Ann Russell Miller was a celebrated socialite from
, also known as Sister Mary Joseph,
She, who had ten children and nineteen grandchildren, had grown up in luxury
and privilege, and had been living a life of incredible wealth. Instead of
shopping at San
Francisco Saks Fifth Avenue,
and decorating herself with jewelry from Tiffany, she suddenly and surprisingly
decided to give up everything, and became a nun devoted to living in poverty
for the rest of her life.
That unbelievable event happened more than two decades ago, and was then widely reported in the media across the country. Why did she make such a drastic and incredible change in her life? She said she had a calling, a true vocation that was hard to understand for the general public, even for the close members of her family.
Ann Russell Miller just wanted to live a simple lifestyle, deleting all the trimmings of life and living, as well as all the attachments that she wanted to let go ot.
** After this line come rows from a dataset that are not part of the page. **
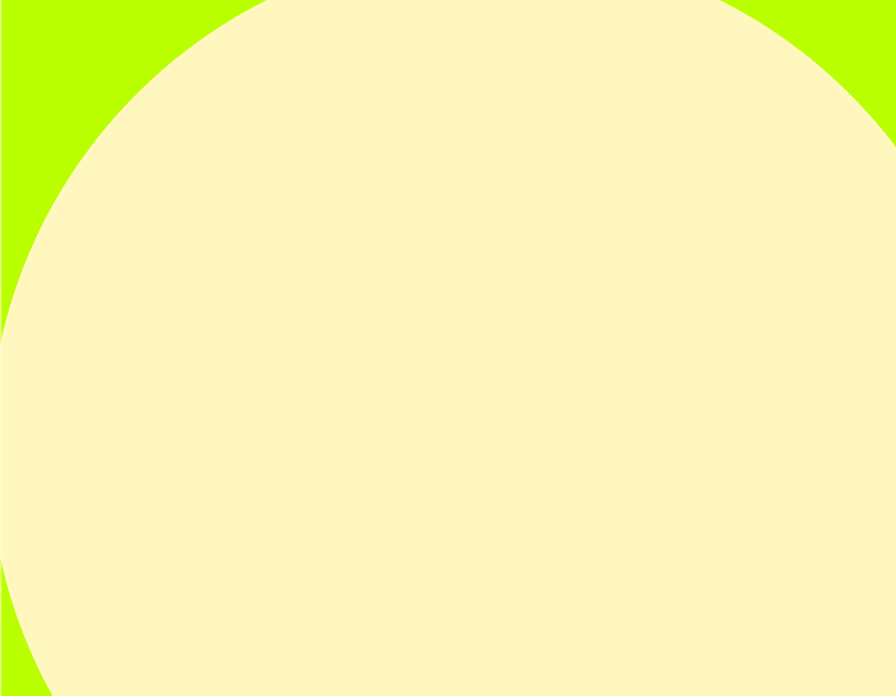
This background is drawn by a WebGL 1 fragment shader. Its source:

```glsl
precision highp float;

uniform vec2 u_resolution;

float circleDistance(vec2 point, vec2 center, float radius) {
    return length(point - center) - radius;
}

// Pixel coverage of the inside of a shape, from its signed distance
float coverage(float dist) {
    return clamp(0.5 - dist * u_resolution.y, 0.0, 1.0);
}

void main() {
    // Canvas heights as units, origin at the lower left
    vec2 point = gl_FragCoord.xy / u_resolution.y;

    vec3 lime = vec3(0.73, 1.0, 0.0);
    vec3 cream = vec3(1.0, 0.969, 0.741);

    // Large disc running off the top, right and bottom edges
    float disc = circleDistance(point, vec2(0.7086, 0.3526), 0.7246);
    vec3 color = mix(lime, cream, coverage(disc));

    // Thin pale rim along the left edge
    color = mix(color, vec3(1.0, 1.0, 0.85), 0.6 * coverage(point.x - 0.0022));

    gl_FragColor = vec4(color, 1.0);
}
```
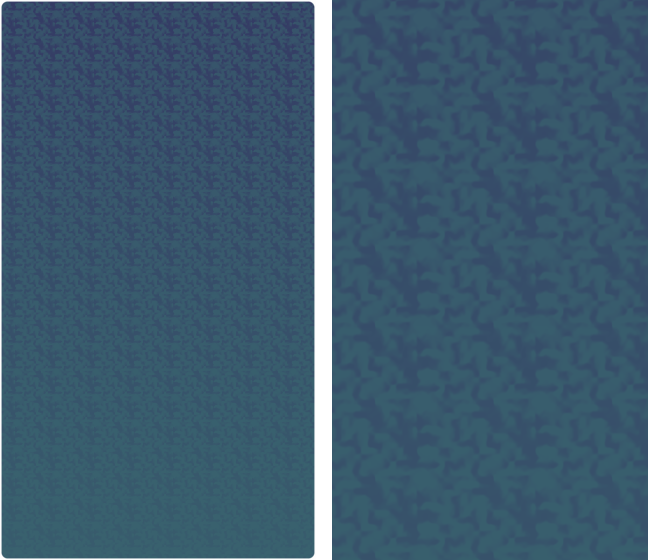
Left: the whole. Right: its middle third, enlarged.
Reproduce this texture procedurally as a WebGL 1 fragment shader.

```glsl
precision highp float;
// A rounded teal panel with a repeating mottled grain that darkens to indigo at the top.

uniform vec2 u_resolution;

const vec3 TEAL = vec3(0.222, 0.382, 0.432);
const vec3 INDIGO = vec3(0.203, 0.215, 0.390);
const vec3 PAPER = vec3(0.992);

const float CELLS_ACROSS = 136.0;           // grain cells per canvas width
const vec2 TILE_CELLS = vec2(17.0, 11.0);   // cells in one repeating tile
const float MARGIN = 0.0050;
const float CORNER_RADIUS = 0.019;
const float EDGE_SOFTNESS = 0.0026;

float hash(vec2 p, float seed) {
  vec3 q = fract(vec3(p.xyx) * vec3(0.1031, 0.1030, 0.0973) + seed * 0.137);
  q += dot(q, q.yzx + 33.33);
  return fract((q.x + q.y) * q.z);
}

// Value noise that wraps after the given number of cells.
float tiledNoise(vec2 p, vec2 period, float seed) {
  vec2 cell = floor(p);
  vec2 f = fract(p);
  f = f * f * (3.0 - 2.0 * f);
  vec2 lo = mod(cell, period);
  vec2 hi = mod(cell + 1.0, period);
  float bottom = mix(hash(lo, seed), hash(vec2(hi.x, lo.y), seed), f.x);
  float top = mix(hash(vec2(lo.x, hi.y), seed), hash(hi, seed), f.x);
  return mix(bottom, top, f.y);
}

// Small, slightly warped blobs, from 0 (light) to 1 (dark).
float mottle(vec2 p, vec2 period) {
  vec2 warp = vec2(tiledNoise(p, period, 1.0), tiledNoise(p, period, 2.0)) - 0.5;
  float blobs = tiledNoise(p + 0.8 * warp, period, 3.0);
  return smoothstep(0.18, 0.84, blobs);
}

float roundedBox(vec2 p, vec2 halfSize, float radius) {
  vec2 d = abs(p) - halfSize + radius;
  return length(max(d, 0.0)) + min(max(d.x, d.y), 0.0) - radius;
}

void main() {
  vec2 p = gl_FragCoord.xy / u_resolution.x;
  vec2 canvas = u_resolution / u_resolution.x;
  float height = p.y / canvas.y;

  // Both the tint and the contrast of the grain grow upwards.
  float grain = mottle(p * CELLS_ACROSS, TILE_CELLS) - 0.5;
  float shade = 0.06 + 0.57 * pow(height, 1.2);
  float contrast = mix(0.15, 0.58, height);
  vec3 panel = mix(TEAL, INDIGO, clamp(shade + contrast * grain, 0.0, 1.0));

  // Rounded panel on a pale ground.
  float edge = roundedBox(p - 0.5 * canvas, 0.5 * canvas - MARGIN, CORNER_RADIUS);
  float softness = max(EDGE_SOFTNESS, 0.75 / u_resolution.x);
  float outside = smoothstep(-softness, softness, edge);
  gl_FragColor = vec4(mix(panel, PAPER, outside), 1.0);
}
```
Do you have a lot of attachments to the material world you are living in right now? Take a look at your garage and basement. If they are packed full and loaded with many disposables, then probably you still have many attachments you are unwilling to let go of. Attachments are clutters that bring memories you are unwilling to let go of—memories that are reminiscent of your past accomplishments.
If you wish to be happy in your golden years, just live a simple lifestyle.
Epicurus, the famous Greek philosopher, had this advice on how to lead a happy life: avoiding luxuries, and living simply. The explanation is that luxurious living may make you into a “needy” person whose happiness always depends on things that are impermanent and easily lost. When they are lost —because nothing is permanent—you naturally become unhappy and even depressed.
Copyright© by Stephen Lau